Philippe Croizon, whose limbs were amputated after a 1994 electrical accident at age 26, completed his swim late Friday from Alaska’s Little Diomede Island to the Russian maritime border near Big Diomede Island.
Mr Croizon had intended to swim all the way to the shoreline of Big Diomede, but regional Russian authorities denied him permission to enter the territory.
His swim to Russian waters took about an hour and 15 minutes and he was accompanied by his friend, Arnaud Chassery.
“I wanted to say that we both linked the five continents despite one country’s objection. Despite the objection, we managed to join America and Asia. Arnaud told me he was proud of what he has done with me and I am proud of what I have done with him,” said Mr Croizon.
Mr Croizon uses paddle-like prosthetics to swim, and has completed crossings of the English Channel, the Red Sea and other major waterways. His Bering Strait swim was the last in a series of expeditions across waterways that separate continents, according to Handicap International, the nonprofit organisation that helped organise Croizon’s Alaska undertaking.
“Just to say that nothing is impossible. We can all succeed in life despite of what happens to us. There is no difference. We are all equal,” Mr Croizon said.

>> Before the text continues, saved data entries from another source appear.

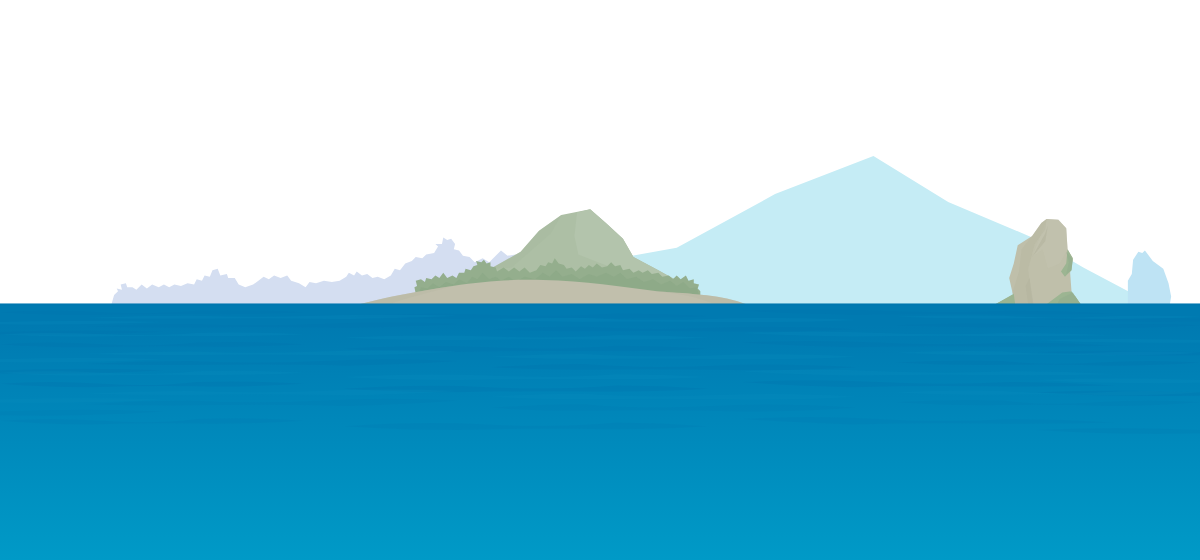
<!DOCTYPE html>
<html lang="en">
<head>
<meta charset="utf-8">
<title>Islands on a calm sea</title>
<style>
:root{
  --sky:#ffffff;
  --mountain:#c5ecf5;
  --far-coast:#d4def1;
  --far-stack:#bee3f4;
  --hill:#adbfa5;
  --hill-light:#b3c4ac;
  --hill-shade:#a6ba9d;
  --bush:#94ae8d;
  --bush-dark:#8ba786;
  --sand:#c1bfac;
  --sand-edge:#b8b9a4;
  --rock:#bfbfaa;
  --rock-light:#c4c3b0;
  --rock-shade:#b5b59f;
  --moss:#9cb592;
  --sea-top:#007ab1;
  --sea-bottom:#009ac7;
  --ripple-dark:#0074ae;
  --ripple-light:#0a90c0;
}
html,body{margin:0;height:100%;overflow:hidden;background:var(--sky)}
.seascape{display:block;width:1200px;height:560px;background:var(--sky)}
.mountain{fill:var(--mountain)}
.far-coast{fill:var(--far-coast)}
.far-stack{fill:var(--far-stack)}
.hill{fill:var(--hill)}
.hill-light{fill:var(--hill-light)}
.hill-shade{fill:var(--hill-shade)}
.bush{fill:var(--bush)}
.bush-dark{fill:var(--bush-dark)}
.sand{fill:var(--sand)}
.sand-edge{fill:var(--sand-edge)}
.rock{fill:var(--rock)}
.rock-light{fill:var(--rock-light)}
.rock-shade{fill:var(--rock-shade)}
.moss{fill:var(--moss)}
.sea{fill:url(#sea-depth)}
.ripples-dark{fill:var(--ripple-dark)}
.ripples-light{fill:var(--ripple-light)}
.sea-top{stop-color:var(--sea-top)}
.sea-bottom{stop-color:var(--sea-bottom)}
</style>
</head>
<body>
<svg class="seascape" viewBox="0 0 915 427" preserveAspectRatio="none" role="img" aria-label="Calm blue sea with a small green island, a rock stack and pale distant mountains">
  <defs>
    <linearGradient id="sea-depth" x1="0" y1="0" x2="0" y2="1">
      <stop class="sea-top" offset="0"/>
      <stop class="sea-top" offset=".08"/>
      <stop class="sea-bottom" offset="1"/>
    </linearGradient>
    <g id="ripple-set">
      <path d="M0 2Q38 0 78 2T150 1Q190 0 232 2Q190 4 150 3.5T70 4Q30 4 0 2Z"/>
      <path d="M262 5Q320 2 372 4T470 3Q505 3 540 5Q500 7 452 6.500T350 7Q300 7 262 5Z"/>
      <path d="M566 1Q620 -1 670 1T770 1Q810 1 850 3Q800 4 752 3.500T650 4Q600 3 566 1Z"/>
      <path d="M790 7Q850 5 915 7V9Q850 10 790 7Z"/>
    </g>
  </defs>

  <g id="distance">
    <path class="mountain" d="M440 202L482 195 516 189 591 148 666 119 723 154 787 181 826 204 862 223V232H440Z"/>
    <path class="far-coast" d="M85 232L87 225 90 222 89 220 93 221 92 217 96 216 97 219 101 219 104 221 108 217 112 220 116 217 121 219 125 217 129 219 133 217 138 218 143 216 148 217 150 213 154 214 156 210 160 211 162 206 166 205 168 210 173 209 174 212 179 212 182 217 187 219 193 217 197 214 201 211 205 213 209 210 214 212 219 210 222 214 228 216 233 219 236 215 241 216 247 214 253 215 259 214 264 211 266 208 270 210 272 207 276 210 280 209 284 212 288 211 293 213 298 210 301 205 305 206 309 201 314 199 317 196 322 197 325 194 331 193 334 188 332 186 337 186 338 181 341 183 344 182 347 186 346 190 350 191 353 195 358 196 362 200 368 197 373 200 378 195 382 191 387 195 393 194 400 198V232Z"/>
    <path class="far-stack" d="M860 232V214L863 209 864 198 868 192 871 193 873 191 879 199 887 205 891 216 893 226 892 232Z"/>
  </g>

  <g id="island">
    <path class="hill" d="M352 216L374 205 397 192 411 176 428 164 450 159.500 462 170 475 182 483 196 502 206 524 218V226H352Z"/>
    <path class="hill-light" d="M440 162L450 159.500 462 170 475 182 483 196 502 206 512 212 480 209 456 200 441 194 438 180Z"/>
    <path class="hill-shade" d="M397 192L411 176 428 164 420 178 404 192 390 204 374 205Z" opacity=".4"/>
    <path class="bush" d="M317 224L316 219 318 218 317 214 321 213 324 215 325 212 329 213 332 210 335 212 338 208 341 212 345 210 348 212 350 208 354 208 355 205 359 206 361 203 364 202 363 199 367 200 369 198 371 201 374 200 374 203 378 204 379 207 384 204 388 207 392 204 396 207 400 204 404 208 409 206 412 202 416 203 418 200 421 201 423 197 426 201 430 202 432 205 436 204 439 207 443 203 446 205 449 202 452 204 455 201 459 204 463 203 466 200 469 203 473 202 475 206 480 205 483 208 487 206 490 208 494 206 497 209 502 208 505 211 510 210 513 213 516 210 519 213 523 210 525 214 529 213 529 216 533 217 532 220 534 222 534 226H318Z"/>
    <path class="bush-dark" d="M319 224L321 219 326 220 330 216 335 219 340 215 346 217 350 213 356 216 360 211 364 213 368 208 373 213 378 211 382 214 388 211 393 215 400 211 408 213 414 208 419 211 424 206 429 211 436 209 442 213 449 209 455 211 462 208 468 211 473 208 478 213 485 211 491 215 498 213 504 217 511 214 516 218 521 215 526 220 531 219 533 225Z" opacity=".65"/>
    <path class="sand" d="M274 232C292 227 318 222 345 218C372 214 391 213 414 213.500C446 214 474 219 501 222C528 224 552 225 569 232Z"/>
    <path class="sand-edge" d="M274 232C292 227 318 222 345 218C328 223 306 228 297 232Z" opacity=".45"/>
    <path class="sand-edge" d="M501 222C528 224 552 225 569 232H545C534 227 520 224 501 222Z" opacity=".45"/>
  </g>

  <g id="rock-stack">
    <path class="moss" d="M759 232L774 224 790 228 813 222 820 226 824 232Z"/>
    <path class="rock" d="M774 232L772 223 769.500 212 773 201 776 187 787 180 794 170 798 167 807 167.500 813 174 814 190 818 197 816 208 817 222 809 226 799 232Z"/>
    <path class="rock-light" d="M798 167L807 167.500 813 174 814 190 808 201 799 205 795 190 787 196Z" opacity=".5"/>
    <path class="rock-shade" d="M787 180L794 170 798 167 797 175 789 186 784 205 787 232H774L772 223 777 207 779 190Z" opacity=".45"/>
    <path class="rock-shade" d="M797 178L799 172 797 184 787 196ZM785 212L788 232H784L782 218Z" opacity=".7"/>
    <path class="moss" d="M814 190L818 197 817 206 812 211 809 207 813 201ZM798 232L810 223 817 222 824 232ZM759 232L773 224 774 232Z"/>
    <path class="bush" d="M813 192L818 198 817 206 813 209 815 200ZM808 228L818 223 824 232H806Z" opacity=".65"/>
  </g>

  <g id="water">
    <rect class="sea" y="231.500" width="915" height="195.500"/>
    <rect class="ripples-dark" y="231.500" width="915" height="1.200" opacity=".6"/>
    <g class="ripples-dark" opacity=".32">
      <use href="#ripple-set" y="236"/>
      <use href="#ripple-set" transform="translate(915 246) scale(-1 1)"/>
      <use href="#ripple-set" transform="translate(0 260) scale(1 1.200)"/>
      <use href="#ripple-set" transform="translate(915 274) scale(-1 1.200)"/>
      <use href="#ripple-set" transform="translate(0 290) scale(1 1.300)"/>
    </g>
    <g class="ripples-dark" opacity=".16">
      <use href="#ripple-set" transform="translate(915 304) scale(-1 1.400)"/>
      <use href="#ripple-set" transform="translate(0 318) scale(1 1.400)"/>
    </g>
    <g class="ripples-light" opacity=".22">
      <use href="#ripple-set" transform="translate(915 240) scale(-1 .8)"/>
      <use href="#ripple-set" transform="translate(0 253) scale(1 .9)"/>
      <use href="#ripple-set" transform="translate(915 267) scale(-1 1)"/>
      <use href="#ripple-set" transform="translate(0 282) scale(1 1.100)"/>
      <use href="#ripple-set" transform="translate(915 297) scale(-1 1.100)"/>
    </g>
  </g>
</svg>
</body>
</html>
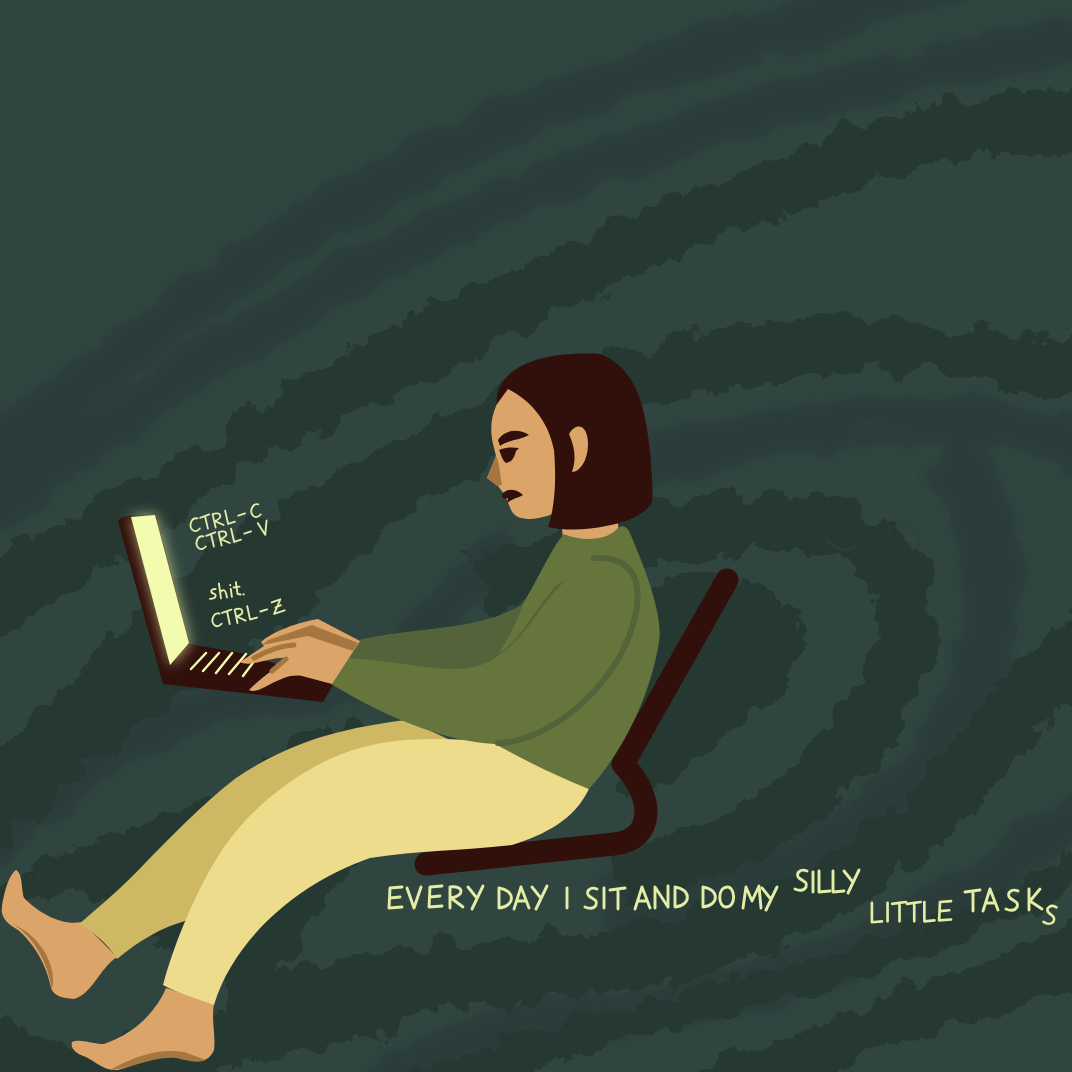
<!DOCTYPE html>
<html lang="en">
<head>
<meta charset="utf-8">
<title>Every day I sit and do my silly little tasks</title>
<style>
:root {
  --night: #30453f;
  --swirl-dark: #263731;
  --swirl-mist: #2b3e3b;
  --maroon: #310f0a;
  --skin: #dba56a;
  --skin-shade: #a5763f;
  --sweater: #66753b;
  --sweater-shade: #55633b;
  --trousers: #ecdc8c;
  --trousers-shade: #cfb863;
  --screen: #f3fcae;
  --ink: #e4eda6;
}
html, body { margin: 0; width: 1072px; height: 1072px; overflow: hidden; background: var(--night); }
svg { display: block; width: 1072px; height: 1072px; }
.dark { fill: var(--swirl-dark); }
.dark-stroke { fill: none; stroke: var(--swirl-dark); }
.mist { fill: none; stroke: var(--swirl-mist); }
.maroon { fill: var(--maroon); }
.skin { fill: var(--skin); }
.skin-shade { fill: var(--skin-shade); }
.finger-line { fill: none; stroke: var(--skin-shade); stroke-width: 5; stroke-linecap: round; }
.chair { fill: none; stroke: var(--maroon); stroke-width: 23; stroke-linecap: round; stroke-linejoin: round; }
.sweater { fill: var(--sweater); }
.sweater-shade { fill: var(--sweater-shade); }
.sleeve-seam { fill: none; stroke: var(--sweater-shade); stroke-width: 6; stroke-linecap: round; }
.trousers { fill: var(--trousers); }
.trousers-shade { fill: var(--trousers-shade); }
.screen { fill: var(--screen); }
.keys { stroke: var(--screen); stroke-width: 2.4; stroke-linecap: round; }
.lettering { fill: none; stroke: var(--ink); stroke-width: 2.9; stroke-linecap: round; stroke-linejoin: round; }
</style>
</head>
<body>
<svg viewBox="0 0 1072 1072" xmlns="http://www.w3.org/2000/svg">
  <defs>
    <filter id="dry-brush" filterUnits="userSpaceOnUse" x="-40" y="-40" width="1152" height="1152">
      <feTurbulence type="fractalNoise" baseFrequency=".035" numOctaves="4" seed="7" result="grain"/>
      <feDisplacementMap in="SourceGraphic" in2="grain" scale="38" xChannelSelector="R" yChannelSelector="G"/>
      <feGaussianBlur stdDeviation=".7"/>
    </filter>
    <filter id="soft-brush" filterUnits="userSpaceOnUse" x="-40" y="-40" width="1152" height="1152">
      <feTurbulence type="fractalNoise" baseFrequency=".025" numOctaves="3" seed="3" result="grain"/>
      <feDisplacementMap in="SourceGraphic" in2="grain" scale="26" xChannelSelector="R" yChannelSelector="G"/>
      <feGaussianBlur stdDeviation="3"/>
    </filter>
    <filter id="glow" x="-80%" y="-30%" width="260%" height="160%">
      <feGaussianBlur stdDeviation="7"/>
    </filter>
    <path id="A" d="M0 22L7 0L15 21M3 14H12"/>
    <path id="C" d="M13 2C4-2-3 10 1 17C4 22 9 21 13 18"/>
    <path id="D" d="M1 1V21C18 19 17 3 1 1"/>
    <path id="E" d="M14 0L2 1L1 21L14 20M2 11L12 10"/>
    <path id="I" d="M1 1V21"/>
    <path id="K" d="M1 0V21M12 0L2 12L14 20"/>
    <path id="L" d="M1 0V21L12 20"/>
    <path id="M" d="M0 22L3 1L9 15L16 0L18 22"/>
    <path id="N" d="M1 22V1L14 21V0"/>
    <path id="O" d="M8 1C-2 2-1 21 7 21C18 21 16 0 8 1"/>
    <path id="R" d="M1 22V1C15-1 16 10 2 12L14 21"/>
    <path id="S" d="M12 2C5-1 0 5 4 9C8 12 13 13 11 18C9 22 4 22 0 20"/>
    <path id="T" d="M0 2L15 0M8 1V21"/>
    <path id="V" d="M0 1L7 21L14 0"/>
    <path id="Y" d="M0 1L8 11M15 0L4 23"/>
    <path id="Z" d="M0 2L14 0L0 20L17 18M4 11L13 9"/>
    <path id="dash" d="M0 12L11 11"/>
    <g id="ctrl">
      <use href="#C"/><use href="#T" x="17"/><use href="#R" x="36"/><use href="#L" x="56"/><use href="#dash" x="75"/>
    </g>
  </defs>

  <rect width="1072" height="1072" fill="var(--night)"/>

  <g id="swirl-mist" filter="url(#soft-brush)">
    <path class="mist" stroke-width="52" d="M-30 475C150 325 370 165 590 90S860 15 1000-40"/>
    <path class="mist" stroke-width="46" d="M-30 530C160 380 390 235 610 160S930 65 1110 35"/>
    <path class="mist" stroke-width="50" d="M600 475C760 430 900 410 1000 425S1080 460 1110 480"/>
    <path class="mist" stroke-width="62" d="M940 450C1020 530 1010 690 910 790S730 890 600 910"/>
    <path class="mist" stroke-width="44" d="M-20 860C80 760 190 690 300 690S420 610 520 540"/>
    <path class="mist" stroke-width="48" d="M1110 790C960 910 800 990 640 1010S460 1040 370 1090"/>
  </g>

  <g id="swirl-dark" filter="url(#dry-brush)">
    <path class="dark" d="M-40 568C40 540 90 505 140 478L280 394L370 335L470 288L600 228L720 180L870 124L960 100L1120 86V150L960 158L870 182L700 246L560 308L400 394L270 452L180 520L100 570L-40 665Z"/>
    <path class="dark" d="M1120 350L940 326L830 314L720 328L560 370L400 436L290 500L200 560L100 650L-40 790V880L60 790L180 700L300 620L400 520L520 448L660 404L790 380L900 368L1000 384L1120 412Z"/>
    <path class="dark-stroke" stroke-width="58" d="M480 590C620 530 780 500 860 540S910 690 830 770S690 850 620 880"/>
    <path class="dark" d="M640 590C720 555 790 575 800 625S760 720 700 760L620 800Z"/>
    <path class="dark-stroke" stroke-width="62" d="M1110 640C1050 660 1030 690 990 750S860 880 740 930S430 960 230 1010"/>
    <path class="dark" d="M-40 920C30 850 100 850 200 800L330 720L420 760L260 1000L80 890Z"/>
    <path class="dark" d="M-40 1000C20 1030 60 1050 110 1045L230 1010C330 950 480 940 560 970L360 1040L260 1060L80 1110L-40 1060Z"/>
    <path class="dark" d="M1120 910L980 960L860 1010L640 1090H780L900 1040L1120 975Z"/>
    <path class="dark-stroke" stroke-width="34" d="M1110 850C980 930 800 980 680 1010S500 1060 400 1100"/>
  </g>

  <g id="faint-puffs" fill="none" stroke="#30413f" stroke-width="4" opacity=".6">
    <path d="M850 446C856 416 884 414 888 434C904 426 914 440 914 450"/>
    <path d="M826 538C836 552 850 552 856 546M896 526C912 520 922 532 918 546"/>
  </g>

  <path id="chair" class="chair" d="M727 580L623 764C654 796 656 840 614 844L426 864"/>

  <g id="legs">
    <path class="skin" d="M16 870C23 874 21 888 24 898C40 914 62 926 82 922L117 957C100 968 92 994 74 999C62 998 54 996 51 988C46 962 32 942 18 930C8 924 0 918 2 906C4 894 8 876 16 870Z"/>
    <path class="skin-shade" d="M6 920C26 930 46 952 52 990C57 968 44 944 24 930Z"/>
    <path class="trousers-shade" d="M79 924C100 906 124 886 148 860C172 836 200 806 236 778C290 742 340 728 407 720L450 740L300 800L188 920C160 928 140 940 117 959C108 944 94 932 79 924Z"/>
    <path class="skin" d="M166 988L214 1003C211 1020 216 1036 214 1050C209 1062 198 1064 184 1058C160 1054 140 1064 118 1070C104 1071 96 1062 86 1057C78 1054 70 1050 72 1042C80 1038 92 1044 104 1044C134 1034 156 1012 166 988Z"/>
    <path class="skin-shade" d="M110 1070C134 1056 160 1048 184 1052L206 1060C196 1064 186 1060 176 1058C152 1056 134 1068 110 1070Z"/>
    <path class="trousers" d="M163 985C174 944 196 890 222 850C256 800 310 762 360 748C400 736 450 738 500 742L589 789C574 820 546 834 512 845C462 851 420 850 370 858C300 882 234 938 214 1005C196 998 180 994 163 985Z"/>
  </g>

  <g id="laptop">
    <path class="maroon" d="M118 521C122 515 130 515 156 515L190 644L246 654L334 683L323 702L163 684Z"/>
    <g fill="var(--screen)" opacity=".65" filter="url(#glow)">
      <path d="M131 517L156 515L190 643L171 666Z"/>
    </g>
    <path class="screen" d="M131 517L155 515L189 643L170 665Z"/>
    <path class="keys" d="M206 653L191 669M219 653L203 671M232 653L216 673M246 654L229 674M258 656L243 676"/>
  </g>

  <g id="torso">
    <path class="skin" d="M562 528L618 522L619 536C602 544 578 542 563 540Z"/>
    <path class="sweater" d="M564 534C582 542 606 540 616 530C622 523 628 526 632 538C650 580 663 620 659 642C651 692 626 748 589 789C556 776 524 760 495 744C444 742 380 714 331 684L360 640C420 626 476 632 522 605C538 580 550 550 564 534Z"/>
    <path class="sweater-shade" d="M360 640C420 626 476 632 522 605L566 580C538 606 528 636 498 656C462 682 420 662 346 658Z"/>
    <path class="sweater" d="M524 602L567 574C536 604 528 632 499 654C510 634 518 620 524 602Z"/>
    <path class="sleeve-seam" d="M594 558C632 556 642 580 636 612C624 680 552 742 498 743"/>
  </g>

  <g id="hands">
    <path class="skin" d="M360 641L318 619C298 622 272 632 261 642L264 646L240 662C250 668 272 656 288 658C276 668 258 680 249 690C260 696 280 672 302 676L332 684Z"/>
    <path class="skin-shade" d="M268 640L312 625L358 643L353 651L308 636L262 645Z"/>
    <path class="finger-line" stroke-width="4" d="M254 658C268 650 280 646 294 645M286 659L272 671"/>
  </g>

  <g id="head">
    <path class="skin" d="M510 386C494 402 488 422 493 444L496 456L487 478L498 486L505 495L511 510C516 520 530 522 553 514L564 440C552 408 530 392 510 386Z"/>
    <path class="skin-shade" d="M496 456C500 464 500 476 502 485L497 486L487 478Z"/>
    <path class="maroon" d="M497 404C494 374 530 350 600 354C638 368 646 412 650 452C652 474 653 490 652 502C644 516 626 522 606 526C588 530 566 531 548 527C556 504 556 474 554 450C548 420 530 400 508 389Z"/>
    <path class="skin" d="M569 434C576 422 588 424 588 444C588 460 580 472 572 472C577 458 574 446 569 434Z"/>
    <path class="maroon" d="M498 440C504 430 518 428 529 435C520 440 508 440 500 446Z"/>
    <path class="maroon" d="M499 450C506 447 512 447 519 448L516 451C514 458 512 462 506 463C502 460 501 454 499 450Z"/>
    <path class="maroon" d="M503 493C510 487 518 490 523 495C518 498 514 498 507 503L508 498C502 500 501 496 503 493Z"/>
  </g>

  <g id="shortcuts" class="lettering">
    <g role="img" aria-label="CTRL-C" transform="translate(189 519) rotate(-13) scale(.65)" stroke-width="2.8">
      <use href="#ctrl"/><use href="#C" x="96"/>
    </g>
    <g role="img" aria-label="CTRL-V" transform="translate(195 537) rotate(-13) scale(.65)">
      <use href="#ctrl"/><use href="#V" x="99"/>
    </g>
    <g role="img" aria-label="shit." transform="translate(208 585) rotate(-8)">
      <path stroke-width="1.9" d="M7 5C2 4 1 8 4 9C8 11 6 15 0 14M11 0V15M11 9C15 5 17 8 17 15M22 7V15M22 3V3.4M28 1V13L31 14M25 6H31M34 14V14.4"/>
    </g>
    <g role="img" aria-label="CTRL-Z" transform="translate(211 614) rotate(-12) scale(.65)">
      <use href="#ctrl"/><use href="#Z" x="95"/>
    </g>
  </g>

  <g id="caption" class="lettering">
    <g role="img" aria-label="EVERY">
      <use href="#E" x="388" y="887"/><use href="#V" x="407" y="887"/><use href="#E" x="428" y="886"/><use href="#R" x="449" y="886"/><use href="#Y" x="468" y="886"/>
    </g>
    <g role="img" aria-label="DAY">
      <use href="#D" x="498" y="887"/><use href="#A" x="514" y="887"/><use href="#Y" x="532" y="886"/>
    </g>
    <use role="img" aria-label="I" href="#I" x="566" y="887"/>
    <g role="img" aria-label="SIT">
      <use href="#S" x="585" y="887"/><use href="#I" x="603" y="887"/><use href="#T" x="610" y="888"/>
    </g>
    <g role="img" aria-label="AND">
      <use href="#A" x="635" y="887"/><use href="#N" x="654" y="886"/><use href="#D" x="674" y="886"/>
    </g>
    <g role="img" aria-label="DO">
      <use href="#D" x="702" y="886"/><use href="#O" x="719" y="886"/>
    </g>
    <g role="img" aria-label="MY">
      <use href="#M" x="743" y="886"/><use href="#Y" x="762" y="887"/>
    </g>
    <g role="img" aria-label="SILLY">
      <use href="#S" x="795" y="869"/><use href="#I" x="812" y="871"/><use href="#L" x="818" y="871"/><use href="#L" x="832" y="871"/><use href="#Y" x="844" y="870"/>
    </g>
    <g role="img" aria-label="LITTLE" transform="translate(871 902) scale(.92)">
      <use href="#L" y="1"/><use href="#I" x="17"/><use href="#T" x="23"/><use href="#T" x="39"/><use href="#L" x="57"/><use href="#E" x="73" y="-1"/>
    </g>
    <g role="img" aria-label="TASKS">
      <use href="#T" x="965" y="890"/><use href="#A" x="983" y="889"/><use href="#S" x="1006" y="889"/><use href="#K" x="1028" y="889"/>
      <use href="#S" transform="translate(1046 904) rotate(8) scale(.9)"/>
    </g>
  </g>
</svg>
</body>
</html>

Mr Croizon plans to travel to London to work as a radio and television commentator during the Paralympics, he said.